[DATA LISTING]
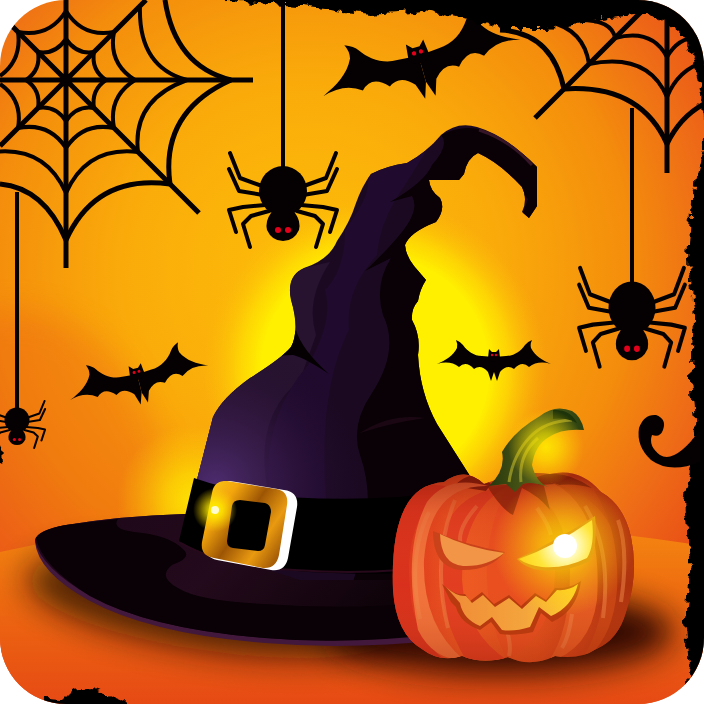
<!DOCTYPE html>
<html lang="en">
<head>
<meta charset="utf-8">
<title>Halloween hat and pumpkin</title>
<style>
:root{--ink:#050103;--gold:#fbb00c;--moon:#ffef00;--hat:#1d0a26;--hat-deep:#090105;--plum:#3d1734;--red:#e3001b;--ember:#e9500f;--white:#fff}
*{margin:0;padding:0}
html,body{width:704px;height:704px;overflow:hidden;background:var(--white)}
svg{display:block}
.ink{fill:var(--ink)}
.thread{fill:none;stroke:var(--ink);stroke-width:4}
.legs{fill:none;stroke:var(--ink);stroke-width:4;stroke-linejoin:round;stroke-linecap:round}
.eye{fill:var(--red)}
.hat-deep{fill:var(--hat-deep)}
</style>
</head>
<body>
<svg width="704" height="704" viewBox="0 0 704 704" role="img" aria-label="Witch hat and glowing pumpkin with bats, spiders and webs">
<defs>
<clipPath id="card"><rect width="704" height="704" rx="66"/></clipPath>
<radialGradient id="sky" gradientUnits="userSpaceOnUse" cx="310" cy="270" r="470">
<stop offset="0" stop-color="#fdbd08"/><stop offset=".4" stop-color="#faab0a"/><stop offset=".68" stop-color="#f48d0c"/><stop offset=".86" stop-color="#ee6a17"/><stop offset="1" stop-color="#e95016"/>
</radialGradient>
<radialGradient id="moonlight" gradientUnits="userSpaceOnUse" cx="375" cy="370" r="172">
<stop offset="0" stop-color="#fff000"/><stop offset=".66" stop-color="#fff000"/><stop offset=".78" stop-color="#ffe202" stop-opacity=".75"/><stop offset="1" stop-color="#fdbd08" stop-opacity="0"/>
</radialGradient>
<radialGradient id="glow">
<stop offset="0" stop-color="#fff200"/><stop offset=".35" stop-color="#ffec00" stop-opacity=".75"/><stop offset="1" stop-color="#ffd800" stop-opacity="0"/>
</radialGradient>
<linearGradient id="floor" x2="0" y2="1">
<stop offset="0" stop-color="#f58a10"/><stop offset=".4" stop-color="#ee6c10"/><stop offset="1" stop-color="#e64a14"/>
</linearGradient>
<radialGradient id="hatLight" gradientUnits="userSpaceOnUse" cx="215" cy="485" r="150">
<stop offset="0" stop-color="#54307a" stop-opacity=".85"/><stop offset=".5" stop-color="#3a1d4e" stop-opacity=".5"/><stop offset="1" stop-color="#1d0a26" stop-opacity="0"/>
</radialGradient>
<linearGradient id="brim" x2="1" y2=".3">
<stop offset="0" stop-color="#1c0717"/><stop offset=".5" stop-color="#230a1c"/><stop offset="1" stop-color="#0b0206"/>
</linearGradient>
<linearGradient id="buckle" x2="1" y2=".7">
<stop offset="0" stop-color="#ffd21a"/><stop offset=".3" stop-color="#f3a50c"/><stop offset=".55" stop-color="#9d5504"/><stop offset=".8" stop-color="#e99a10"/><stop offset="1" stop-color="#a85f06"/>
</linearGradient>
<linearGradient id="rind" x2="1">
<stop offset="0" stop-color="#d8301a"/><stop offset=".3" stop-color="#ee5a22"/><stop offset=".6" stop-color="#e4501c"/><stop offset="1" stop-color="#a52b0b"/>
</linearGradient>
<linearGradient id="rindShade" x2="0" y2="1">
<stop offset="0" stop-color="#7b1405" stop-opacity=".75"/><stop offset=".25" stop-color="#c9361a" stop-opacity=".25"/><stop offset=".6" stop-color="#f0642a" stop-opacity="0"/><stop offset="1" stop-color="#8f2108" stop-opacity=".35"/>
</linearGradient>
<linearGradient id="mouth" x2="1">
<stop offset="0" stop-color="#f08a37"/><stop offset=".6" stop-color="#f4a53c"/><stop offset="1" stop-color="#ffd02e"/>
</linearGradient>
<linearGradient id="stem" x2="1">
<stop offset="0" stop-color="#27370c"/><stop offset=".5" stop-color="#55601a"/><stop offset="1" stop-color="#2a4010"/>
</linearGradient>
<radialGradient id="fire" gradientUnits="userSpaceOnUse" cx="565" cy="546" r="48">
<stop offset="0" stop-color="#fff"/><stop offset=".25" stop-color="#fffbc0"/><stop offset=".6" stop-color="#ffe63a"/><stop offset="1" stop-color="#ffd21e"/>
</radialGradient>
<filter id="soft" x="-30%" y="-60%" width="160%" height="220%"><feGaussianBlur stdDeviation="16"/></filter>
<filter id="ragged" filterUnits="userSpaceOnUse" x="-20" y="-20" width="744" height="744"><feTurbulence type="fractalNoise" baseFrequency=".11" numOctaves="2" seed="4"/><feDisplacementMap in="SourceGraphic" scale="13" xChannelSelector="R" yChannelSelector="G"/></filter>

<g id="spider-legs" class="legs">
<path d="M-18 -8L-43 -17L-53 -42M-20 0L-44 -4L-54 -26M-18 10L-40 12L-54 15L-47 37M-14 16L-32 21L-40 29L-33 52"/>
</g>
<g id="spider">
<use href="#spider-legs"/><use href="#spider-legs" transform="scale(-1 1)"/>
<ellipse class="ink" cy="-4" rx="24" ry="25"/>
<path class="ink" d="M-12 18Q-18 26 -16 35Q-11 46 0 46Q11 46 16 35Q18 26 12 18Z"/>
<circle class="eye" cx="-5" cy="35" r="3"/><circle class="eye" cx="5" cy="35" r="3"/>
</g>
<path id="wing" d="M0 -3L-12 -4C-20 -4 -27 -9 -31 -15Q-33 -18 -38 -20Q-36 -16 -37 -12C-41 -4 -48 0 -57 4Q-44 0 -35 7Q-28 0 -20 9Q-13 4 -6 12L-3 21L0 12Z"/>
<g id="bat">
<use href="#wing" class="ink"/><use href="#wing" class="ink" transform="scale(-1 1)"/>
<path class="ink" d="M-5 -11L-2 -8H2L5 -11L6 -2Q0 5 -6 -2Z"/>
<circle class="eye" cx="-2" cy="-5" r="1.2"/><circle class="eye" cx="2" cy="-5" r="1.2"/>
</g>
<path id="hat-cone" d="M181 542L213 417Q222 398 250 378Q282 358 291 347Q300 330 291 300Q286 276 304 268Q329 260 337 241Q350 222 356 203Q362 186 371 174Q386 166 407 163Q427 152 441 135Q457 121 477 127Q507 136 537 167V206L529 218L522 212Q528 199 522 187Q500 163 478 153Q467 158 464 174L459 180L429 180Q430 191 440 198Q446 209 436 222Q410 232 405 245Q406 256 414 266L426 280Q420 289 418 301Q411 309 412 320Q421 336 418 355Q420 393 437 424L470 476L500 580H300Z"/>
<clipPath id="cone-clip"><use href="#hat-cone"/></clipPath>
<path id="pumpkin-shape" d="M484 484Q465 466 444 482Q417 484 405 508Q391 535 393 590Q396 634 422 649Q440 663 462 656Q484 665 508 657Q530 668 555 656Q580 660 596 649Q618 640 626 612Q639 575 631 537Q624 505 601 492Q580 467 550 474Q520 470 484 484Z"/>
<clipPath id="pumpkin-clip"><use href="#pumpkin-shape"/></clipPath>
</defs>

<g clip-path="url(#card)">
<g id="backdrop">
<rect width="704" height="704" fill="url(#sky)"/>
<ellipse cx="15" cy="500" rx="150" ry="190" fill="#e84e12" opacity=".28" filter="url(#soft)"/>
<circle cx="375" cy="370" r="172" fill="url(#moonlight)"/>
<path d="M0 552Q180 512 352 518Q560 522 704 546V704H0Z" fill="url(#floor)"/>
<circle cx="192" cy="500" r="75" fill="url(#glow)" opacity=".8"/>
<ellipse cx="215" cy="604" rx="190" ry="48" fill="#1d0700" opacity=".75" transform="rotate(8 215 604)" filter="url(#soft)"/>
<ellipse cx="500" cy="632" rx="174" ry="43" fill="#1d0500" opacity=".9" filter="url(#soft)"/>
</g>

<g id="webs" class="thread">
<path d="M66 0V268M0 80H253M0 14L199 213M0 146L146 0" stroke-width="5"/>
<path d="M106 80Q91 90 94 108Q77 105 66 121Q55 105 38 108Q41 90 26 80Q41 70 38 52Q55 55 66 39Q77 55 94 52Q91 70 106 80Z"/>
<path d="M135 80Q108 97 114 128Q83 122 66 148Q49 122 18 128Q23 100 0 84M135 80Q108 63 114 32Q83 38 66 11Q49 38 18 32Q22 60 0 76"/>
<path d="M187 80Q132 100 138 152Q87 146 66 193Q45 146 -6 152M187 80Q138 67 140 6"/>
<path d="M231 80Q160 112 170 184Q96 174 66 240Q44 188 0 184M231 80Q175 66 165 0" stroke-width="5"/>
<path d="M667 -14V173M667 -14L535 118M667 -14L720 39" stroke-width="5"/>
<path d="M500 30Q552 32 564 89Q640 84 667 144Q680 117 704 104" stroke-width="5"/>
<path d="M550 22Q584 30 589 64Q648 52 667 97Q678 70 704 62M580 20Q612 20 615 38Q652 28 667 57Q680 34 704 38"/>
</g>

<g id="spiders">
<path class="thread" d="M283 0V180M632 108V300M17 192V415"/>
<use href="#spider" transform="translate(283 195)"/>
<use href="#spider" transform="translate(632 312) scale(.98 1.05)"/>
<use href="#spider" transform="translate(17 422) scale(.52 .5)"/>
</g>
<g id="bats">
<use href="#bat" transform="translate(420 61) rotate(-16) scale(1.8)"/>
<use href="#bat" transform="translate(138 378) rotate(-14) scale(1.25)"/>
<use href="#bat" transform="translate(494 360)"/>
</g>

<g id="ragged-frame" class="ink" filter="url(#ragged)">
<path d="M225 -15V1L300 6L370 14L425 10L460 17L500 28L550 28L610 18L645 14Q680 22 692 56Q704 90 704 150L692 200L688 260L694 320L690 380L696 440L684 500L690 560L685 620L690 665L684 720H730V-15Z"/>
<path d="M15 715L30 698L62 700L72 690L92 688L110 695L132 704L140 715Z"/>
<path d="M-15 440L2 447L3 462L-15 470Z"/>
</g>
<path id="curl" class="ink" d="M700 462Q670 474 651 460Q636 446 639 428Q644 414 656 415Q667 419 663 430Q660 438 652 435Q648 446 660 455Q675 464 700 430Z"/>

<g id="witch-hat">
<path d="M35 542Q37 530 66 525Q120 516 184 514L400 520L470 600L440 640Q350 650 265 643Q150 634 88 600Q38 572 35 542Z" fill="#42183c"/>
<path d="M35 540Q37 530 66 525Q120 516 184 514L400 520L470 600L440 634Q350 645 265 638Q150 629 90 596Q40 567 35 540Z" fill="url(#brim)"/>
<path class="hat-deep" d="M36 538Q40 530 66 525L118 519Q111 529 134 532Q170 535 184 550Q192 558 172 565Q157 577 178 588Q198 601 265 604Q345 610 420 603L434 633Q350 645 265 638Q150 629 90 596Q42 566 36 538Z"/>
<use href="#hat-cone" fill="#1b0922"/>
<g clip-path="url(#cone-clip)">
<path d="M291 347Q300 330 291 300Q286 276 304 268L330 262Q305 300 316 335L300 380Q250 420 270 500L180 520V400Z" fill="#27122f"/>
<path d="M345 230Q375 190 366 175L430 145L405 185Q380 220 377 255Q345 290 349 330Q318 390 326 500H270Q260 420 308 365Q334 320 325 290Q345 270 345 230Z" fill="#200a2d"/>
<path class="hat-deep" d="M441 135Q462 124 483 130L545 168V222H520L528 199L500 172L478 156L464 185L445 200L455 230L405 245L435 280L423 355L475 476L510 590H350Q380 510 360 455Q350 425 372 393Q400 350 383 315Q374 285 391 258L365 271Q387 250 397 238Q421 211 412 196L390 202Q425 182 432 165Q450 145 441 135Z"/>
<rect x="180" y="340" width="250" height="170" fill="url(#hatLight)"/>
<path class="ink" d="M274 356Q291 340 296 330Q302 350 329 374Q305 358 293 355Z"/>
<path d="M360 433Q390 413 425 418Q390 423 360 433Z" fill="#1a0713"/>
<path d="M479 130Q510 140 532 165" fill="none" stroke="#351527" stroke-width="3"/>
</g>
<path id="hat-band" d="M194 478Q270 505 400 497L480 488L490 570Q320 580 236 563Q196 552 179 541Z" fill="#000"/>
<path d="M181 543Q225 568 295 570Q350 574 400 570" fill="none" stroke="#28091c" stroke-width="2"/>
<g id="hat-buckle" fill-rule="evenodd">
<path d="M230 481L284 490Q299 492 297 507L288 558Q285 572 271 570L217 560Q203 557 205 543L214 494Q217 480 230 481ZM235 498Q228 498 227 504L221 542Q221 548 227 549L258 552Q265 552 267 545L273 511Q273 504 266 502Z" fill="#fff"/>
<path d="M227 481L276 489Q289 491 287 505L279 555Q276 569 263 568L214 558Q200 556 202 542L212 493Q214 480 227 481ZM240 500Q233 500 232 506L227 541Q227 547 233 548L258 551Q264 551 265 545L271 512Q271 505 265 503Z" fill="url(#buckle)"/>
<circle cx="215" cy="510" r="22" fill="url(#glow)"/><circle cx="215" cy="510" r="4" fill="#fffbd0"/>
</g>
</g>

<g id="pumpkin">
<use href="#pumpkin-shape" fill="url(#rind)"/>
<g clip-path="url(#pumpkin-clip)">
<path d="M535 478Q560 466 592 488Q565 480 541 490ZM454 486Q473 466 491 484L486 491Z" fill="#5b1005"/>
<path d="M446 486Q403 520 410 590Q414 640 446 660H385V480Z" fill="#d8301c"/>
<path d="M488 486Q430 484 424 560Q422 625 464 660Q433 660 418 630Q402 550 427 502Q448 474 488 486Z" fill="#f2743c"/>
<path d="M508 486Q462 510 462 580Q465 632 507 660H466Q430 600 444 535Q453 493 508 486Z" fill="#e23d20"/>
<path d="M508 486Q485 530 487 580Q490 630 508 660Q555 632 555 570Q551 510 522 486Z" fill="#e94f1f"/>
<path d="M525 486Q566 506 570 570Q570 632 548 662Q590 650 597 600Q603 510 555 484Z" fill="#e55b22"/>
<path d="M550 482Q600 500 605 570Q605 625 581 660Q625 640 622 570Q618 500 550 482Z" fill="#c64313"/>
<path d="M594 490Q620 530 617 590Q613 635 590 655L640 640V500Z" fill="#ae330d"/>
<g fill="none" stroke="#f18a4d" stroke-width="4" opacity=".5"><path d="M429 512Q407 556 420 619M455 500Q431 558 448 628M477 506Q456 530 461 545M537 508Q549 525 551 535M585 506Q612 550 603 618M618 520Q629 550 621 602M505 624Q512 645 509 656M572 614Q569 637 562 648"/></g>
<rect x="390" y="465" width="250" height="200" fill="url(#rindShade)"/>
<path d="M487 486Q502 510 513 515L522 488Q539 496 550 510L543 482Z" fill="#7c1c08" opacity=".7"/>
</g>
<g id="pumpkin-stem">
<path d="M489 486Q506 470 502 452Q514 431 540 416Q555 404 572 411Q581 416 584 430Q562 428 549 437Q535 445 532 465Q536 482 548 487Q531 481 523 484L515 492L506 484Z" fill="url(#stem)"/>
<path d="M509 482Q513 455 530 437Q545 421 572 420M521 482Q518 455 538 438" fill="none" stroke="#8b8b23" stroke-width="3"/>
<path d="M553 410Q570 409 577 423Q566 417 553 419Z" fill="#1d3309"/>
<circle cx="546" cy="447" r="38" fill="url(#glow)" opacity=".85"/>
</g>
<g id="carved-face">
<path d="M433 531Q466 545 505 552Q490 571 460 570Q433 567 433 531Z" fill="#c9421a"/>
<path d="M440 534Q468 548 504 553Q487 567 463 566Q441 564 440 534Z" fill="#f29547"/>
<path d="M442 584Q455 596 465 594L470 601L482 592L494 604L509 595L521 606L535 593L546 600L555 588Q570 589 581 581Q577 611 552 622L541 613L533 632Q514 636 500 634L491 622L480 630Q460 623 456 607L451 602Z" fill="#b93a0e"/>
<path d="M446 587Q457 597 466 596L472 603L483 595L495 607L509 598L522 609L536 596L546 602L557 590Q569 591 578 584Q572 607 551 616L539 607L530 627Q514 632 502 630L492 617L480 626Q463 619 460 603Z" fill="url(#mouth)"/>
<circle cx="563" cy="546" r="70" fill="url(#glow)" opacity=".75"/>
<path d="M517 559Q552 543 595 516Q598 545 590 561Q566 573 540 570Q525 568 517 559Z" fill="#e8a512"/>
<path d="M519 559Q555 546 592 520Q595 545 587 558Q565 569 542 567Q527 565 519 559Z" fill="url(#fire)"/>
<circle cx="565" cy="546" r="12" fill="#fff"/>
</g>
</g>
</g>
</svg>
</body>
</html>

[ASSIGNED TASK] Output should match, line for line, the stretch of the material above from the line holding "587Q457 597 466" through the line holding "559Q552 543 595".

[REPLY]
<path d="M446 587Q457 597 466 596L472 603L483 595L495 607L509 598L522 609L536 596L546 602L557 590Q569 591 578 584Q572 607 551 616L539 607L530 627Q514 632 502 630L492 617L480 626Q463 619 460 603Z" fill="url(#mouth)"/>
<circle cx="563" cy="546" r="70" fill="url(#glow)" opacity=".75"/>
<path d="M517 559Q552 543 595 516Q598 545 590 561Q566 573 540 570Q525 568 517 559Z" fill="#e8a512"/>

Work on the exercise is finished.